▸ Extracted data:
== Segment start ==
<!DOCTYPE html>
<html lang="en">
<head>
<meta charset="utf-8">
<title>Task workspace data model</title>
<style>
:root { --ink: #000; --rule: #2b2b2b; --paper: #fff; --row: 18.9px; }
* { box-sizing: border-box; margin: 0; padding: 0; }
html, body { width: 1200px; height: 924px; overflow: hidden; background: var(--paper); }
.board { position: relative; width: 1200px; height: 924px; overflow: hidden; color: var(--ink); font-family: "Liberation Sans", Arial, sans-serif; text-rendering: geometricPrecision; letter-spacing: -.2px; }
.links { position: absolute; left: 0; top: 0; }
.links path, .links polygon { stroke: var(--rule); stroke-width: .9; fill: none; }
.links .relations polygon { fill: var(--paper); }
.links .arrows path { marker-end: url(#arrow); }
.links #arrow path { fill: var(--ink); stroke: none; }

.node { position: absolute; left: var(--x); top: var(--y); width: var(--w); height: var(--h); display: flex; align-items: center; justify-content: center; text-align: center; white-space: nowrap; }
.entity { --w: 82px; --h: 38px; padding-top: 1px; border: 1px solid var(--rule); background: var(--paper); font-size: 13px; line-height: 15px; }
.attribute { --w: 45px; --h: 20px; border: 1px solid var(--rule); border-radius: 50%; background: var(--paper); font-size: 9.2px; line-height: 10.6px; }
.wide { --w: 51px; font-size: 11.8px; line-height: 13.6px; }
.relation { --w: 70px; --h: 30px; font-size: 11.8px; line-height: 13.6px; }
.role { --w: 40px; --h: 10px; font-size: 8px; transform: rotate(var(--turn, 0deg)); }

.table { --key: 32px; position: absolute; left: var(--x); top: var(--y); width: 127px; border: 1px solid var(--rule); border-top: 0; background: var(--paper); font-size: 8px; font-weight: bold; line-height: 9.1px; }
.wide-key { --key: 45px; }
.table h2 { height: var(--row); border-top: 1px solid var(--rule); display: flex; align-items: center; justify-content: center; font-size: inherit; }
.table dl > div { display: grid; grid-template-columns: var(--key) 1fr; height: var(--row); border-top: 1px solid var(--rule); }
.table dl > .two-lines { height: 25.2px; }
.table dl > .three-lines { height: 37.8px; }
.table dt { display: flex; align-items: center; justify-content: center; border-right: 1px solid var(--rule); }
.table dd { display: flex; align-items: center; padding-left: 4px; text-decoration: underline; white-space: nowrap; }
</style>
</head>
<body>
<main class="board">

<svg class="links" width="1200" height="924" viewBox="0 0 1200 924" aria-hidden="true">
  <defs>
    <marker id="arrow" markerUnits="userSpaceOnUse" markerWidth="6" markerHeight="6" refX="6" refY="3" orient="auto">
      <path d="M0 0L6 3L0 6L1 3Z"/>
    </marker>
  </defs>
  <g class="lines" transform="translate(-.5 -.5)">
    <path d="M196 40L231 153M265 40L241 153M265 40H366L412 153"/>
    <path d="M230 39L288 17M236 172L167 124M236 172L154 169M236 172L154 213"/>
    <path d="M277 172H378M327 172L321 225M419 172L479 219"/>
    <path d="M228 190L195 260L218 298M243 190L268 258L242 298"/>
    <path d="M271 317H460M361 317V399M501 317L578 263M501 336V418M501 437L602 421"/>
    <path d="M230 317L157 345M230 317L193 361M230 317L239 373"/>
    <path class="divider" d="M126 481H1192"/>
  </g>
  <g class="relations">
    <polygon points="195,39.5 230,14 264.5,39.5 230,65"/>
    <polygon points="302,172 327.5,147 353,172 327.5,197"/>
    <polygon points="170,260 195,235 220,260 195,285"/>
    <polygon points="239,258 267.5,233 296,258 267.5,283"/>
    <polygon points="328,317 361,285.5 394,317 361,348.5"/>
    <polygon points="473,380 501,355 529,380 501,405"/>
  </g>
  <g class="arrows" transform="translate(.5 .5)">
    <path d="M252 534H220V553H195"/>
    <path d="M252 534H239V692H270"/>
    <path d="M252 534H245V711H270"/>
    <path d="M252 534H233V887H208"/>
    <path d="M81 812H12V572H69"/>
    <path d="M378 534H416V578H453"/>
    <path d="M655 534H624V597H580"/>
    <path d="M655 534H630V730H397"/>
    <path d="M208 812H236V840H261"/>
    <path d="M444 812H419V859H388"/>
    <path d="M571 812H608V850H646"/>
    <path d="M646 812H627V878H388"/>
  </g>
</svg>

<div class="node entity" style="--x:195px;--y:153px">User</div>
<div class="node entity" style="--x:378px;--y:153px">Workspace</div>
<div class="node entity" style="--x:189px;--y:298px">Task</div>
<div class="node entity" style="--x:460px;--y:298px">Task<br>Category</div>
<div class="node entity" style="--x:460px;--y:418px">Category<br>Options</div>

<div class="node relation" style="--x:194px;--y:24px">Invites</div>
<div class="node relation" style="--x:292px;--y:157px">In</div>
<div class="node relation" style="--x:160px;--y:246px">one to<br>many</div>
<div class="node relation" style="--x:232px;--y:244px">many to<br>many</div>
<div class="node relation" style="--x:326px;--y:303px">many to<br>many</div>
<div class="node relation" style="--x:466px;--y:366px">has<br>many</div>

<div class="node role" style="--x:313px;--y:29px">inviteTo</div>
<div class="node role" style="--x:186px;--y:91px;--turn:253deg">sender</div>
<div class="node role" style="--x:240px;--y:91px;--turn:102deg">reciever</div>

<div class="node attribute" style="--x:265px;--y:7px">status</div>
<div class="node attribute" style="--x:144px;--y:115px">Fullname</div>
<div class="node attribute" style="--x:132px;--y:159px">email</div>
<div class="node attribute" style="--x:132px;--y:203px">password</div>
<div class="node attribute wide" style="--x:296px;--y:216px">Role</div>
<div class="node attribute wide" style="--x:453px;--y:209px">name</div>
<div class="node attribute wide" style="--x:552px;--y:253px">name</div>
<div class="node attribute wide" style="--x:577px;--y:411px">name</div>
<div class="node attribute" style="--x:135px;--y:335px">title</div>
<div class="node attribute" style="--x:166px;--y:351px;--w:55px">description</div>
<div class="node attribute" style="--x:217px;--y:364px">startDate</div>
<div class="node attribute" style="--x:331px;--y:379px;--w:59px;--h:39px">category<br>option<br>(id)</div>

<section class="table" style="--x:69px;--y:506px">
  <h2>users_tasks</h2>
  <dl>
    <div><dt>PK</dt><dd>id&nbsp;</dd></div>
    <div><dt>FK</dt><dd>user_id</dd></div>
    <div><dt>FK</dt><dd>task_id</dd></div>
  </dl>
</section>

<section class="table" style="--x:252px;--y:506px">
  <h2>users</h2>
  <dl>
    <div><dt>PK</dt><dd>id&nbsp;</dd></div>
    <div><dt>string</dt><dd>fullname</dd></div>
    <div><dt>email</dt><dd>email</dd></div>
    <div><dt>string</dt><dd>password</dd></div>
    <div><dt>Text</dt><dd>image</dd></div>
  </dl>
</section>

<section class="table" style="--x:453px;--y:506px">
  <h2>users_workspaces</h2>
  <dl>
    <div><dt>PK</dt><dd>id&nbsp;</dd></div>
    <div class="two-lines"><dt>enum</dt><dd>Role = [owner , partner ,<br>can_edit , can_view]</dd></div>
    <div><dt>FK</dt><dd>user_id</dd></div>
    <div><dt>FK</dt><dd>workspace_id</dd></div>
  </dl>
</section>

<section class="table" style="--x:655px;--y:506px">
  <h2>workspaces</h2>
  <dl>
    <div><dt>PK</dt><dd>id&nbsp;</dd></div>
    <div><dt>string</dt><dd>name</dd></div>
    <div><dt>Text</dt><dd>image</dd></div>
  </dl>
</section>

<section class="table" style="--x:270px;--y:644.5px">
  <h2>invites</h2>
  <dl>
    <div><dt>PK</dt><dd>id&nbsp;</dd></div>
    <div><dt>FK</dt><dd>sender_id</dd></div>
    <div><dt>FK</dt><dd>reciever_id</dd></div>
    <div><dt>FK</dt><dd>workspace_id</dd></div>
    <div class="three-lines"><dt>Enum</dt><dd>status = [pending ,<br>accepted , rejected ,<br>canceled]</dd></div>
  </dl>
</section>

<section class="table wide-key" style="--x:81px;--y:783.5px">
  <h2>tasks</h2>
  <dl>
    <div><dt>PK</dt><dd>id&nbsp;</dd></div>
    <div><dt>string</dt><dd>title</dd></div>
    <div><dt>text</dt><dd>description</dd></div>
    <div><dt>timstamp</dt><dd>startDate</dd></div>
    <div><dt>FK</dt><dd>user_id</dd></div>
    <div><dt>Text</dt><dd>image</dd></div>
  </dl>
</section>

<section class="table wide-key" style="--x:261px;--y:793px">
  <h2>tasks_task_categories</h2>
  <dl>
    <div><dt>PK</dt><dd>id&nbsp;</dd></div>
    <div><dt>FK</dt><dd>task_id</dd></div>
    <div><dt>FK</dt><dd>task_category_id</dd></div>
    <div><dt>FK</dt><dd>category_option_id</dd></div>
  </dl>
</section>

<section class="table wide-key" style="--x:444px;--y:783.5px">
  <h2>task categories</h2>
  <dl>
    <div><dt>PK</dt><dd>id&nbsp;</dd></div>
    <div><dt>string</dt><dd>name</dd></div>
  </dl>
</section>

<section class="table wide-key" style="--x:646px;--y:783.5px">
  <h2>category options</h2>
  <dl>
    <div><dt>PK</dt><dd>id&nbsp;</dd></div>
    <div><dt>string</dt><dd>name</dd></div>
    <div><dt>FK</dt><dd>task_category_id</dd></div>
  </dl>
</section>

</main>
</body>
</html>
== Segment end ==
== Segment start ==
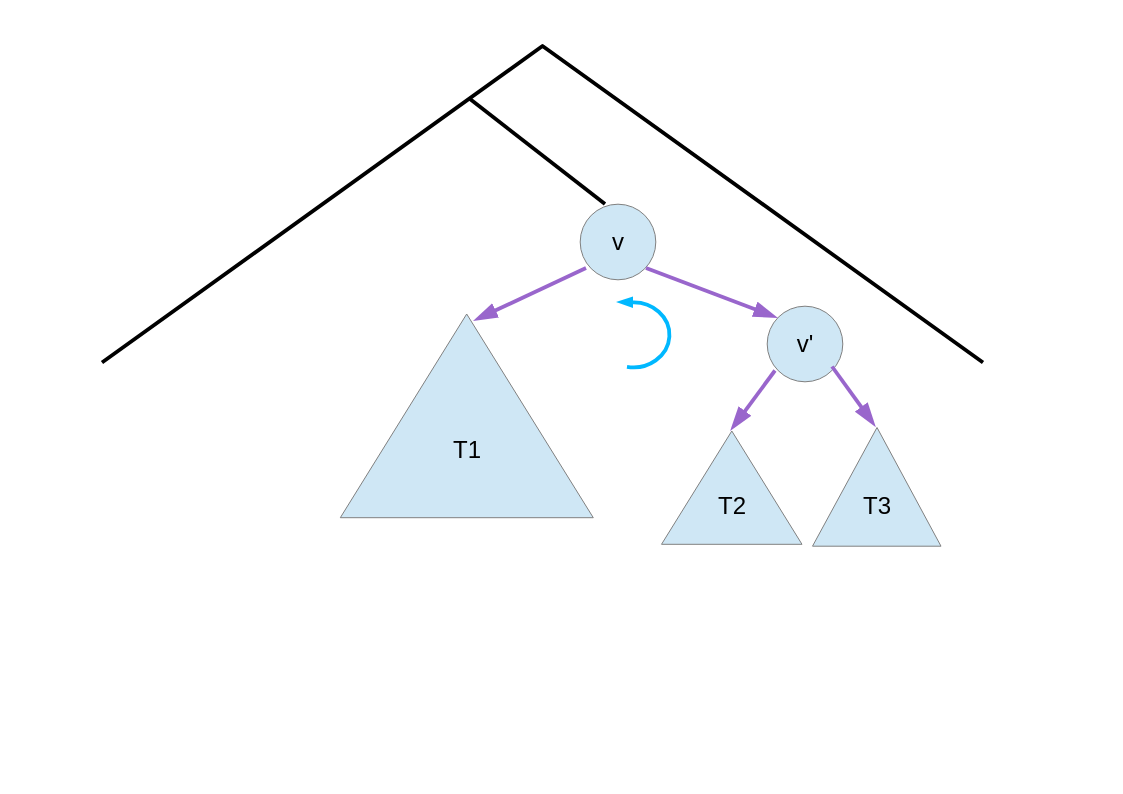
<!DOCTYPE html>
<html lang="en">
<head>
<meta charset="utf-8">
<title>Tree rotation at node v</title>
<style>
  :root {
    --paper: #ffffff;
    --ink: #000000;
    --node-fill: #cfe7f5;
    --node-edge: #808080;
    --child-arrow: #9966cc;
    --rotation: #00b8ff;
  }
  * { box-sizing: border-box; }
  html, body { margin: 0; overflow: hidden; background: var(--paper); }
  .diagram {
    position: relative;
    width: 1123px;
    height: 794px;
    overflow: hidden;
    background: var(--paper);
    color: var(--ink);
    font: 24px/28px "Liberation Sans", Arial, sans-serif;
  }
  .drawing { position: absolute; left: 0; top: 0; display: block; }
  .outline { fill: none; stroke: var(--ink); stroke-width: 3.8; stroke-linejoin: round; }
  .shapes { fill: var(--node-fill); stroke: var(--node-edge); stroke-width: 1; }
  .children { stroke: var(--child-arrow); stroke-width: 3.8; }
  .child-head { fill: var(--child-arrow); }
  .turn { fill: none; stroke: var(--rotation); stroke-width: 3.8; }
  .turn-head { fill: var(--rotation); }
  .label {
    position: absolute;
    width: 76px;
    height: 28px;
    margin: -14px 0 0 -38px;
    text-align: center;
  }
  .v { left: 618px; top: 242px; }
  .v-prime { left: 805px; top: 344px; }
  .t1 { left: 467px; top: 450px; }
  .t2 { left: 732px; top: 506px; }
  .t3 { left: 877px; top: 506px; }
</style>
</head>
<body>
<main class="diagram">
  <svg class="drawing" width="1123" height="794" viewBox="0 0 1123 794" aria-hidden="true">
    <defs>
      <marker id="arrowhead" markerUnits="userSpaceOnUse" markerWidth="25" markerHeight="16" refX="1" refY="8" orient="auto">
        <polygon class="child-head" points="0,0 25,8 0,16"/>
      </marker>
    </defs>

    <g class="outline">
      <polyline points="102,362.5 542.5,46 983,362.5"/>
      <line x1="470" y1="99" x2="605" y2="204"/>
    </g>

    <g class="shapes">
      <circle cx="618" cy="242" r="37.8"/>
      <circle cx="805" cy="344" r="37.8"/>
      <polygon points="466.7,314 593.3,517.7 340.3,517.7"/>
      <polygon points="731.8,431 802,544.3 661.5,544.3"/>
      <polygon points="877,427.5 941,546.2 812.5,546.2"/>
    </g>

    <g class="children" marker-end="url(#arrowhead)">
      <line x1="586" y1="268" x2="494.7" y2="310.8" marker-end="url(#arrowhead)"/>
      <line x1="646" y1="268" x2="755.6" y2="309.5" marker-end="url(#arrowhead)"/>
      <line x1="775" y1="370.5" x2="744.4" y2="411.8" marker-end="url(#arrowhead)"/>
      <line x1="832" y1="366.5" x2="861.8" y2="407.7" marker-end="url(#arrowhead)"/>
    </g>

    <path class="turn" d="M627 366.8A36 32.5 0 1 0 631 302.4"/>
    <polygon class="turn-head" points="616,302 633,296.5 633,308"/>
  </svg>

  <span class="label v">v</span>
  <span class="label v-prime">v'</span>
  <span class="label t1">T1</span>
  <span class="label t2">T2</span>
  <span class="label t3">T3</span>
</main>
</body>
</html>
== Segment end ==
== Segment start ==
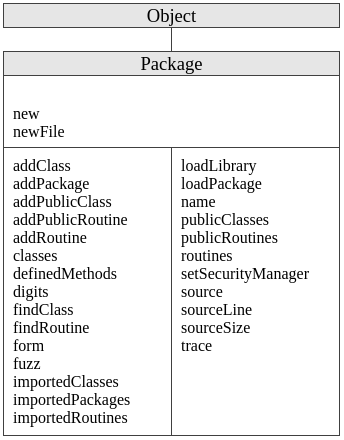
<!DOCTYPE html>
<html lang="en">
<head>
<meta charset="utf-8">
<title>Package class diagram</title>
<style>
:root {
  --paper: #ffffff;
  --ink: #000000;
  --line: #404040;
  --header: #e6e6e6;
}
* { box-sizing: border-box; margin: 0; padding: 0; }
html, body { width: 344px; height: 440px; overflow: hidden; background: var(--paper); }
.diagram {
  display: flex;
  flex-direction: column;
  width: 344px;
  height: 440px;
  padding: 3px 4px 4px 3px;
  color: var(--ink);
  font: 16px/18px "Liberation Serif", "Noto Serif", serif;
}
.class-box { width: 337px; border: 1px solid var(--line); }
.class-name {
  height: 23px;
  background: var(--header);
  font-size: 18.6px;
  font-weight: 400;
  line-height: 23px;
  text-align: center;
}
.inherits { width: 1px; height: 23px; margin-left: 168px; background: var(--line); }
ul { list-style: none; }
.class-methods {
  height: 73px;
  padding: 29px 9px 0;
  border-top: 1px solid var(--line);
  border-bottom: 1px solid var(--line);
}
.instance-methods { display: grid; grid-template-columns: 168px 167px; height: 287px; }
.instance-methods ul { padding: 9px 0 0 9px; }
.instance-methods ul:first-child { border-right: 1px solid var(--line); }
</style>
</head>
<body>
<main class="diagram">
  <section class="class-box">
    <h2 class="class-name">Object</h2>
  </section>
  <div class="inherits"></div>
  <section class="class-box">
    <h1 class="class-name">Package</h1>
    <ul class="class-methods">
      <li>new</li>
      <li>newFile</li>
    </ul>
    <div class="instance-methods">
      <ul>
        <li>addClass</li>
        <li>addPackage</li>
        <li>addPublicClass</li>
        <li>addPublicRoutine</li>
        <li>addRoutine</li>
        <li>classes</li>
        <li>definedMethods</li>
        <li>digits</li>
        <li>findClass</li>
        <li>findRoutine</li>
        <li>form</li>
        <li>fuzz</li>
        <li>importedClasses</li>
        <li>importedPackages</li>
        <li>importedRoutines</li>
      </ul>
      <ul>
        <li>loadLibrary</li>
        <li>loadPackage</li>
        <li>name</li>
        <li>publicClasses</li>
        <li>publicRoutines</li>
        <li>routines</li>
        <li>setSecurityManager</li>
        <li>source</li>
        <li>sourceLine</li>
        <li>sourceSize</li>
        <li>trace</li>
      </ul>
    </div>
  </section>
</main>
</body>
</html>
== Segment end ==
▸ Required action:
Reproduce exactly the stretch of the material above that starts at the line with "344px; height: 440px;" and ends at the line with "<li>classes</li>", both included, and nothing else.

▸ Exercise answer:
html, body { width: 344px; height: 440px; overflow: hidden; background: var(--paper); }
.diagram {
  display: flex;
  flex-direction: column;
  width: 344px;
  height: 440px;
  padding: 3px 4px 4px 3px;
  color: var(--ink);
  font: 16px/18px "Liberation Serif", "Noto Serif", serif;
}
.class-box { width: 337px; border: 1px solid var(--line); }
.class-name {
  height: 23px;
  background: var(--header);
  font-size: 18.6px;
  font-weight: 400;
  line-height: 23px;
  text-align: center;
}
.inherits { width: 1px; height: 23px; margin-left: 168px; background: var(--line); }
ul { list-style: none; }
.class-methods {
  height: 73px;
  padding: 29px 9px 0;
  border-top: 1px solid var(--line);
  border-bottom: 1px solid var(--line);
}
.instance-methods { display: grid; grid-template-columns: 168px 167px; height: 287px; }
.instance-methods ul { padding: 9px 0 0 9px; }
.instance-methods ul:first-child { border-right: 1px solid var(--line); }
</style>
</head>
<body>
<main class="diagram">
  <section class="class-box">
    <h2 class="class-name">Object</h2>
  </section>
  <div class="inherits"></div>
  <section class="class-box">
    <h1 class="class-name">Package</h1>
    <ul class="class-methods">
      <li>new</li>
      <li>newFile</li>
    </ul>
    <div class="instance-methods">
      <ul>
        <li>addClass</li>
        <li>addPackage</li>
        <li>addPublicClass</li>
        <li>addPublicRoutine</li>
        <li>addRoutine</li>
        <li>classes</li>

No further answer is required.